This is the town of which Gertrude Stein famously said, "There is no there there."
Apparently that has changed...especially for cyclists and other lovers of urban life.
I was both delighted and dismayed to see what that often-maligned East Bay town has been doing to make cycling feasible on their streets--something which has the happy side effect of making life feasible on the streets as well. Multiple road diets, paving repairs (paving repairs!), wayfinding signage, bike lanes, loads of bike parking...in fact, 40% more bike parking than the City of Los Angeles, which is ten times larger! Even a few "bike-friendly" traffic signals.
As of June 2011, Oakland boasts:
- 105 miles of bikeways
- 5,148 bike parking spaces
- 167 wayfinding signs
- 16 bicycle-friendly traffic signals
But Oakland has all the same excuses. Our northern sister houses just under 400,000 people, with all the racial and income diversity of LA, and probably more. Here are some recent population stats:
- 27% White
- 27% Black
- 15% Asian
- 25% Latino
- 58% of the population are renters
- Population density averages 7300/sq.mi, whereas Los Angeles's is around 7500/sq. mi.--effectively the same
- The median income and poverty rate are worse than average for California

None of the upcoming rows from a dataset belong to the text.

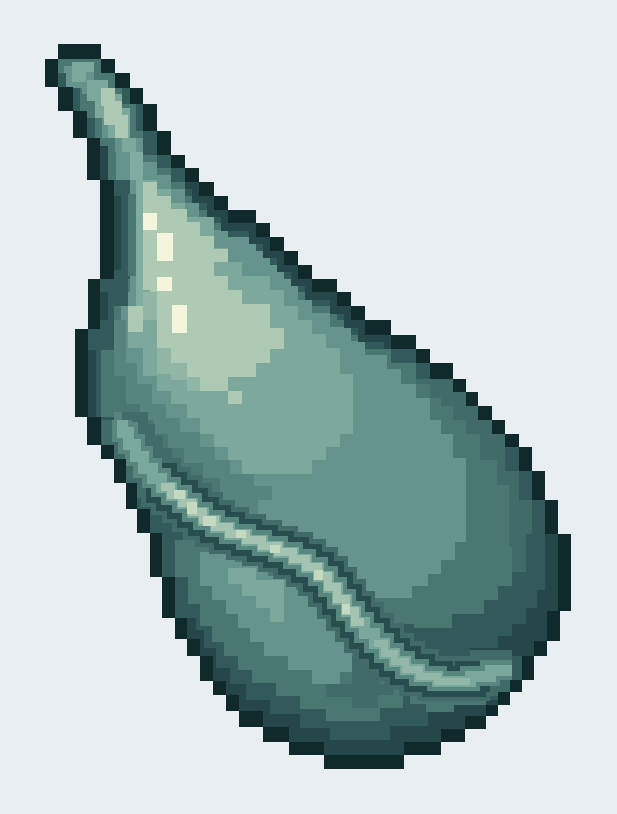
<!DOCTYPE html>
<html lang="en">
<head>
<meta charset="utf-8">
<title>Pixel pod</title>
<style>
:root{--paper:#e8eef2;--ink:#10292b;--deep:#25474a;--shade:#335a5a;--dusk:#4b7773;--mid:#64948b;--light:#7da99d;--pale:#aec9b4;--cream:#f5f4dc}
html,body{margin:0;background:var(--paper);overflow:hidden}
svg{display:block;width:617px;height:814px;shape-rendering:crispEdges}
.ink{fill:var(--ink)}.deep{fill:var(--deep)}.shade{fill:var(--shade)}.dusk{fill:var(--dusk)}
.mid{fill:var(--mid)}.light{fill:var(--light)}.pale{fill:var(--pale)}.cream{fill:var(--cream)}
.seam path,.seam use{fill:none;stroke-linejoin:miter}
</style>
</head>
<body>
<svg viewBox="0 0 617 814" role="img" aria-label="Pixel art of a teal seed pod with a curved seam">
<defs>
<path id="pod-body" d="M58 59H101V73H115V88H130V104H143V131H157V155H171V168H185V182H199V196H214V210H228V223H256V237H270V251H284V265H298V279H312V292H337V306H351V320H365V335H391V349H416V363H430V379H453V392H466V406H478V420H492V434H505V447H519V471H532V500H545V534H558V611H547V641H534V656H522V680H510V692H498V705H486V716H465V729H441V742H404V755H324V742H289V727H263V711H239V695H226V681H213V656H200V639H187V618H175V577H162V533H150V509H137V483H126V459H114V445H101V417H88V329H100V279H114V180H100V138H87V111H73V87H58Z"/>
<clipPath id="inside-pod"><use href="#pod-body"/></clipPath>
<path id="seam-line" d="M122 420V432H128V444H135V456H143V468H152V478H161V487H171V495H182V503H192V512H203V520H215V527H229V534H246V540H262V546H278V552H293V559H306V567H318V576H328V587H337V599H346V611H355V622H364V633H374V643H384V653H394V661H405V669H419V676H437V681H470V676H490V670H512"/>
</defs>
<rect width="617" height="814" fill="#e8eef2"/>
<g id="outline">
<path class="ink" d="M58 44H101V59H115V73H130V88H143V104H157V131H171V155H185V168H199V182H214V196H228V210H256V223H270V237H284V251H298V265H312V279H337V292H351V306H365V320H391V335H416V349H430V363H453V379H466V392H478V406H492V420H505V434H519V447H532V471H545V500H558V534H571V611H560V641H547V656H534V680H522V692H510V705H498V716H486V729H465V742H441V755H404V769H324V755H289V742H263V727H239V711H226V695H213V681H200V656H187V639H175V618H162V577H150V533H137V509H126V483H114V459H101V445H87V417H75V329H88V279H100V180H87V138H73V111H58V87H45V59H58Z"/>
<use href="#pod-body" class="shade"/>
</g>
<g clip-path="url(#inside-pod)">
<g id="upper-lobe">
<path class="dusk" d="M58 59H101V73H115V88H122V104H136V131H143V155H157V168H171V182H185V196H199V210H214V223H228V237H256V251H270V265H284V279H298V292H312V306H337V320H351V335H365V349H391V363H416V379H430V392H453V406H466V420H478V434H492V447H505V471H519V500H532V534H540V572H526V586H512V600H498V614H484V628H452V641H405V628H375V612H352V590H332V570H306V555H268V540H220V522H180V500H152V484H140V459H126V445H114V417H101V350H114V306H128V180H114V138H101V111H87V97H73V80H58Z"/>
<path class="deep" d="M545 534H558V611H547V641H534V656H510V665H484V655H470V648H498V636H512V624H526V608H537V590H545Z"/>
<path class="shade" d="M519 500H532V534H545V590H537V608H526V624H512V636H498V648H470V660H420V648H400V636H387V624H414V628H452V614H484V600H498V586H512V572H526V534H519Z"/>
<path fill="#416b69" d="M430 379H453V392H466V406H478V420H492V434H505V471H519V500H532V534H526V572H512V547H509V485H497V460H480V434H466V420H453V406H430V392H416V379Z"/>
<path class="mid" d="M64 66H94V80H108V94H116V108H130V138H143V162H157V175H171V189H185V203H199V217H214V230H228V244H248V258H263V272H278V286H298V300H312V313H330V327H351V341H365V355H387V369H403V384H416V398H430V420H441V434H453V458H466V542H455V560H441V574H428V586H412V598H366V586H352V572H330V557H300V544H272V532H245V522H218V508H202V495H180V480H166V468H152V452H140V432H126V404H114V335H121V306H128V292H130V180H116V152H102V122H95V104H82V88H64Z"/>
<path class="dusk" d="M401 363H416V384H430V398H441V420H453V434H466V447H478V471H490V530H478V560H466V574H455V586H441V600H412V598H428V586H441V574H455V560H466V458H453V434H441V420H430V398H416V384H401Z"/>
<path fill="#568580" d="M114 320H126V363H137V384H152V404H166V418H180V432H200V447H215V460H230V474H254V486H272V500H258V515H226V504H204V490H180V476H162V460H146V440H130V420H114Z"/>
<path class="dusk" d="M114 376H126V404H140V420H154V434H168V448H184V463H203V478H220V492H206V500H186V486H168V472H152V456H138V434H124V412H114Z"/>
<path class="light" d="M143 180H157V189H171V203H185V217H214V230H228V248H242V262H256V276H270V290H284V306H298V320H312V334H326V348H340V374H353V434H340V447H326V460H312V474H242V460H228V447H214V434H200V418H187V404H171V391H157V376H143V348H128V306H143Z"/>
<path class="mid" d="M214 230H228V237H256V251H270V265H284V279H298V300H284V290H270V276H242V262H228V248H214Z"/>
<path class="pale" d="M143 182H157V196H171V209H187V222H200V236H214V249H228V262H214V276H228V290H242V304H270V328H284V349H270V363H256V377H228V391H200V377H187V363H171V348H157V320H150V290H143Z"/>
<path class="pale" d="M128 306H143V332H128ZM228 391H242V404H228Z"/>
<path fill="#91b6a5" d="M157 348H171V363H187V377H200V391H187V380H171V374H157ZM143 292H157V320H143Z"/>
</g>
<g id="stem">
<path class="shade" d="M114 180H130V279H124V306H114V329H100V279H114ZM58 73H66V88H80V104H94V138H108V180H100V138H87V111H73V87H58Z"/>
<path class="deep" d="M114 196H121V270H114ZM100 138H108V180H100ZM88 350H96V417H88ZM100 292H108V320H100Z"/>
<path class="dusk" d="M128 194H136V276H128ZM80 94H95V111H102V138H115V180H108V146H95V118H80Z"/>
<path class="light" d="M72 62H94V72H86V82H72ZM87 80H108V94H122V108H130V138H136V152H122V138H108V118H95V101H87Z"/>
<path class="pale" d="M101 88H115V101H122V115H128V138H115V125H104V106H101Z"/>
<path fill="#81aca1" d="M130 152H143V180H130ZM136 180H143V306H136Z"/>
</g>
<g id="lower-lobe">
<path class="shade" d="M150 510H190V532H226V546H268V560H306V576H328V598H346V622H364V643H384V662H405V680H437V690H510V755H200V650H162Z"/>
<path class="deep" d="M187 618V639H200V656H213V681H226V695H239V711H263V727H289V742H324V755H404V742H441V729H465V716H486V705H498V692H510V700H480V698H454V712H428V726H390V740H330V728H300V714H270V700H246V684H230V668H216V648H204V630H196V618Z"/>
<path class="dusk" d="M175 540H200V546H230V556H268V570H300V586H320V600H334V622H350V640H364V656H380V672H400V684H420V695H403V708H380V721H326V709H300V696H276V683H252V670H238V656H224V642H212V626H200V604H188V577H175Z"/>
<path class="mid" d="M200 552H235V562H268V576H296V590H314V604H326V624H340V640H352V672H340V684H312V670H288V656H264V642H250V628H238V614H226V600H212V586H200Z"/>
<path class="light" d="M228 568H256V580H284V622H270V608H256V596H242V584H228Z"/>
<path fill="#416b69" d="M352 656H366V670H380V684H394V695H378V708H352V697H326V684H352Z"/>
<path class="dusk" d="M410 690H440V697H486V705H454V712H426V704H410Z"/>
</g>
<g id="seam" class="seam">
<use href="#seam-line" stroke="#416b69" stroke-width="40"/>
<path stroke="#284d4e" stroke-width="31" d="M152 478H161V487H171V495H182V503H192V512H203V520H215V527H229V534H246V540H262V546H278V552H293V559H306V567H318V576H328V587H337V599H346V611H355V622H364V633H374V643H384V653H394V661H405V669H419V676H437V681H470V676H490"/>
<use href="#seam-line" stroke="#588780" stroke-width="20"/>
<use href="#seam-line" stroke="#7ba89c" stroke-width="11"/>
<path stroke="#a4c3b0" stroke-width="8" d="M161 487H171V495H182V503H192V512H203V520H215V527H229V534H246V540H262V546H278V552H293V559H306V567H318V576H328V587H337V599H346V611H355V622H364"/>
<path stroke="#94b8a8" stroke-width="7" d="M374 643H384V653H394V661H405V669H419V676H437V681H470"/>
</g>
<path id="seam-glints" fill="#c6d9c1" d="M174 490H185V499H174ZM187 502H197V514H187ZM203 516H216V526H203ZM236 530H246V538H236ZM270 545H280V553H270ZM314 570H323V580H314ZM342 604H350V614H342Z"/>
<path id="rim-shadow" class="deep" d="M185 182H199V196H214V210H228V223H256V237H270V251H284V265H298V279H312V292H337V306H351V320H365V335H391V349H384V342H358V328H344V314H330V300H305V286H291V272H277V258H263V244H249V231H221V217H207V203H192V189H185Z"/>
</g>
<path id="sparkles" class="cream" d="M143 213H157V230H143ZM157 233H173V261H157ZM157 277H172V291H157ZM172 305H187V333H172Z"/>
</svg>
</body>
</html>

As Bikes Belong notes, "Oakland, California has the fifth highest bicycle mode share of any major U.S. city--2.2 percent and growing." Meanwhile, LA's mode share has just grown as well--to 0.99%.
Someone's doing something right, and it ain't LA, not yet. Maybe we could learn a little from that gritty little town up north....
Read the report on Oakland here.